## What to work on
Scan the data below for lines holding the word "html", and copy each line found.

------------

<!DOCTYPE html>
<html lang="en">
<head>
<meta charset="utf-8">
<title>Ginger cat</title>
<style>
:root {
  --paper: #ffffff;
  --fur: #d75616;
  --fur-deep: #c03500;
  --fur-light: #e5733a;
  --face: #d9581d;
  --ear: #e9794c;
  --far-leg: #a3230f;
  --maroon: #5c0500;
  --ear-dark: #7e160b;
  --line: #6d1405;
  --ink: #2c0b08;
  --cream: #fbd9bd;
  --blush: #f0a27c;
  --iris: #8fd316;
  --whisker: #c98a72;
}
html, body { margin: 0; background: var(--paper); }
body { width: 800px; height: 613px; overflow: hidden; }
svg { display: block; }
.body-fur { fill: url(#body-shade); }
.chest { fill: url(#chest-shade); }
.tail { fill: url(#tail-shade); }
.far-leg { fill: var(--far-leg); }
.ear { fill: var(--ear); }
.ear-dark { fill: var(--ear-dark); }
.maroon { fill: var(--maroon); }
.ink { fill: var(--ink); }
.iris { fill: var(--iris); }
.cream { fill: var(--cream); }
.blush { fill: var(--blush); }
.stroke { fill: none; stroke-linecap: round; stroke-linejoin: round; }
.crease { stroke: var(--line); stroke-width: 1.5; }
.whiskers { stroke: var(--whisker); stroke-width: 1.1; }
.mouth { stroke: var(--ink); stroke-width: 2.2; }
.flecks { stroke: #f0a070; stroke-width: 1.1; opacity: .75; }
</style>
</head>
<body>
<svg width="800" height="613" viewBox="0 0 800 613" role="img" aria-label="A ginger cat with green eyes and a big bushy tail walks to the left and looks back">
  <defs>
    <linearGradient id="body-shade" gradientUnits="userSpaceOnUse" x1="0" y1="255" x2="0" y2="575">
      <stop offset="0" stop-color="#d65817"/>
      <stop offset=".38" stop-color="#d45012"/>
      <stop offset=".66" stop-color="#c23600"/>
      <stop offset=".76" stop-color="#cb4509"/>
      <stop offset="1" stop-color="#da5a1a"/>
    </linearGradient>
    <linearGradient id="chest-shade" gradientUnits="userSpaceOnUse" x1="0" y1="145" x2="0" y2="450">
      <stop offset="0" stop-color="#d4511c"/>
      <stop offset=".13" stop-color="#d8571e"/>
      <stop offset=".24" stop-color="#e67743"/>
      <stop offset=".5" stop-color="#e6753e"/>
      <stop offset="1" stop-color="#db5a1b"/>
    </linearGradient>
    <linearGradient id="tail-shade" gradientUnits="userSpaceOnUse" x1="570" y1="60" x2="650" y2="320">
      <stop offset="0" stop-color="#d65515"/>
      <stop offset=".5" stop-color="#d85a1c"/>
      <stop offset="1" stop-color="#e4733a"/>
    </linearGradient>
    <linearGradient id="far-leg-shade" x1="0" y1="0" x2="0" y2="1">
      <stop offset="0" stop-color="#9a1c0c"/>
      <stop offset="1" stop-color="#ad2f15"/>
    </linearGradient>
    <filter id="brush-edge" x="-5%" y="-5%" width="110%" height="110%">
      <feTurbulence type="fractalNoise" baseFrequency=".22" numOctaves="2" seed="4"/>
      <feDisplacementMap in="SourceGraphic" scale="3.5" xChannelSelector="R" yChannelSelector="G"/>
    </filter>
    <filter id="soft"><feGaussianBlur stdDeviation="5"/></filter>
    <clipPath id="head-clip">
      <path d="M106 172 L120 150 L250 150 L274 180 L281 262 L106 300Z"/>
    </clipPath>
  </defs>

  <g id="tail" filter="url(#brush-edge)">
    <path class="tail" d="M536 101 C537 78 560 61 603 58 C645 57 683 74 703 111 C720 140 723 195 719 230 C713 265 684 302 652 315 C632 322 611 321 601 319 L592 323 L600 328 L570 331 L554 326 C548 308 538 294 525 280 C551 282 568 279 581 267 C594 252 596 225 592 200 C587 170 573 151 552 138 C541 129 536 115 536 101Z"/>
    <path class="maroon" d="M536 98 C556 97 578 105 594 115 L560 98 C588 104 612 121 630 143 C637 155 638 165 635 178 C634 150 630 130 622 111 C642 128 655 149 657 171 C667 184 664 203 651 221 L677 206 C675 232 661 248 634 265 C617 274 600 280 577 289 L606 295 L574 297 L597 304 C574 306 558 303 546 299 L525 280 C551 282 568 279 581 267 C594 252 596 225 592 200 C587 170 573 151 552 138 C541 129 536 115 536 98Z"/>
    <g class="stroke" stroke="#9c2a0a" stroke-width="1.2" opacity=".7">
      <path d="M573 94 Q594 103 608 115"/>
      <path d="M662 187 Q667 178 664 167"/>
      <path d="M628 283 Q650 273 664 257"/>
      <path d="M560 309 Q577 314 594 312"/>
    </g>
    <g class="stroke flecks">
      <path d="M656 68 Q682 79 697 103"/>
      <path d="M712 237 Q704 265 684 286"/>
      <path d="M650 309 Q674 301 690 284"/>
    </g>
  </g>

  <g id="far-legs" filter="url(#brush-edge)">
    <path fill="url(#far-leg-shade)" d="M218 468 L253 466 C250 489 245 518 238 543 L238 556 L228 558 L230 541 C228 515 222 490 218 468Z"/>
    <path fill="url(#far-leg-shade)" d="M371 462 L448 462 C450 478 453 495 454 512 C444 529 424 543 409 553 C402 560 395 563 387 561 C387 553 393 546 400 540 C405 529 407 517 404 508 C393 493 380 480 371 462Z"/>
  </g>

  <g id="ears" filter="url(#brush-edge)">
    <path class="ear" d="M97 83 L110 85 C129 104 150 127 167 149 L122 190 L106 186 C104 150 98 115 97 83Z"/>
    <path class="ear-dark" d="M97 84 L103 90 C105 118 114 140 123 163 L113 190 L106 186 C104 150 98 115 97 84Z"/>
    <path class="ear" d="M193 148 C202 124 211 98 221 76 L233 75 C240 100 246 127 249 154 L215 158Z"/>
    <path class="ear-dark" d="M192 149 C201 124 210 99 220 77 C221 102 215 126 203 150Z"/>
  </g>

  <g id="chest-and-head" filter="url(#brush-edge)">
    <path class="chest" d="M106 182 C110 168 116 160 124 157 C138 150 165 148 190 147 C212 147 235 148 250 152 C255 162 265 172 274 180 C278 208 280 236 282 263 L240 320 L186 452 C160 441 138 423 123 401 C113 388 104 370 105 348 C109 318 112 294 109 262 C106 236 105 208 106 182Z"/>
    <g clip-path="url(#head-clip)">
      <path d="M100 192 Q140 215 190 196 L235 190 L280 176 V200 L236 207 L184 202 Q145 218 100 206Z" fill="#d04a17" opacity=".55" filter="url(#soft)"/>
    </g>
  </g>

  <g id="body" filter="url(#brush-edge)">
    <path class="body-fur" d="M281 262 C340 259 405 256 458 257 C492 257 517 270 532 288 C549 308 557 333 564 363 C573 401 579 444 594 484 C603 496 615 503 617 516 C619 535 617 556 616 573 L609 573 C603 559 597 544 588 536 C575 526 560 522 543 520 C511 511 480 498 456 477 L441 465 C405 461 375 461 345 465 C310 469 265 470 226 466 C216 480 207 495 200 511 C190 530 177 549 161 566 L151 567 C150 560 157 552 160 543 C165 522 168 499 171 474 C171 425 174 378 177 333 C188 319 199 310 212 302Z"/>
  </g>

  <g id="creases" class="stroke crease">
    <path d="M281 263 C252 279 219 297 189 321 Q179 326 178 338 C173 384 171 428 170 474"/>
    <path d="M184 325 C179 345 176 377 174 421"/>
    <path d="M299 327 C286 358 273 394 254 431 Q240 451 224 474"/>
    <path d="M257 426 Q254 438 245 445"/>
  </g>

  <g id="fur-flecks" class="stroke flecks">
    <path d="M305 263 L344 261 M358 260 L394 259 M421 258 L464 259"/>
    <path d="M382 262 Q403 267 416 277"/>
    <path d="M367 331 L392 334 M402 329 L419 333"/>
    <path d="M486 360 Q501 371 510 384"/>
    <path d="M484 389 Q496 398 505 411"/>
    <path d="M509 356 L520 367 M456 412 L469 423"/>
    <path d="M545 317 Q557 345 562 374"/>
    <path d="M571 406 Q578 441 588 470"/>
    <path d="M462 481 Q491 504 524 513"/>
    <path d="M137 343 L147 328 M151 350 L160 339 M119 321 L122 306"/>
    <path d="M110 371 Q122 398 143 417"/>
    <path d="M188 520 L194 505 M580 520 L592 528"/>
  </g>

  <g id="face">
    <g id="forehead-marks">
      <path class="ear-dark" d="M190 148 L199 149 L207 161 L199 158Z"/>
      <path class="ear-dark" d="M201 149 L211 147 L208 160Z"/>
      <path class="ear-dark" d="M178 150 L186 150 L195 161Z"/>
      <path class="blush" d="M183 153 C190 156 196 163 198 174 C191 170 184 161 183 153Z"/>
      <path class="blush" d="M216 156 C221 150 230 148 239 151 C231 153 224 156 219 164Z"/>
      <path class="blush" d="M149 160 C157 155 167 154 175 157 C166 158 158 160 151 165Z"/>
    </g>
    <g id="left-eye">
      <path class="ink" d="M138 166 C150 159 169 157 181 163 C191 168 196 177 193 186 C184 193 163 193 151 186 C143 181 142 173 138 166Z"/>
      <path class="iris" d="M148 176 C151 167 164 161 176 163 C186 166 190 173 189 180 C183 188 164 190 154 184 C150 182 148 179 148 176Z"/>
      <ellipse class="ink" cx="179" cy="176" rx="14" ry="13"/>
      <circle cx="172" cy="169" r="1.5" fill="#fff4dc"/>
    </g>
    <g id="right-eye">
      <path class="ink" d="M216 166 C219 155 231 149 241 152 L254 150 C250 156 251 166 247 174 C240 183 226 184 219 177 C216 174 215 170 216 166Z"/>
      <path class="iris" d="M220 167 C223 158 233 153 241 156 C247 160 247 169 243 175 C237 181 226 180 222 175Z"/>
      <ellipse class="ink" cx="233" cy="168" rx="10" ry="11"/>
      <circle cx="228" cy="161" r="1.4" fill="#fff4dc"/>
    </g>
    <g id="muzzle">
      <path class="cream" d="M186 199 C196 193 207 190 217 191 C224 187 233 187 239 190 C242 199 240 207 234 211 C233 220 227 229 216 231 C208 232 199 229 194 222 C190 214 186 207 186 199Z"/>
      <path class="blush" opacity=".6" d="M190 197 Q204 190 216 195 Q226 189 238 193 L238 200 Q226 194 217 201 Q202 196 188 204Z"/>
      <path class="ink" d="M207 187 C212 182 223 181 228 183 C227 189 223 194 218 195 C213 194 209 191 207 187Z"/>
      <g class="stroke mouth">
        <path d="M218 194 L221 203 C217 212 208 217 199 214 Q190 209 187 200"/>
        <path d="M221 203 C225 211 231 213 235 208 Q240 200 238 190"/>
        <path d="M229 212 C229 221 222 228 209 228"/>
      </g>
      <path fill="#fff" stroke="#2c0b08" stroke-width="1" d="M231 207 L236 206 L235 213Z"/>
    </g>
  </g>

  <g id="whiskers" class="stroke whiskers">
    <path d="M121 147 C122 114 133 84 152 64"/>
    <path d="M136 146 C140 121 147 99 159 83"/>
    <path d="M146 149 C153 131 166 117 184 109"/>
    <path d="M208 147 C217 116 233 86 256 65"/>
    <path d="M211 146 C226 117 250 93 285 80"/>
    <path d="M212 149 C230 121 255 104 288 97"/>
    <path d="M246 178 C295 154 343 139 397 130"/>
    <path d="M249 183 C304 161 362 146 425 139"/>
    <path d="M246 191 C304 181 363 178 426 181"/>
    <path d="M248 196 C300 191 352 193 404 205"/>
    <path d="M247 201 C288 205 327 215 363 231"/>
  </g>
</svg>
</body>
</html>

------------

## Exercise response
<!DOCTYPE html>
<html lang="en">
html, body { margin: 0; background: var(--paper); }
</html>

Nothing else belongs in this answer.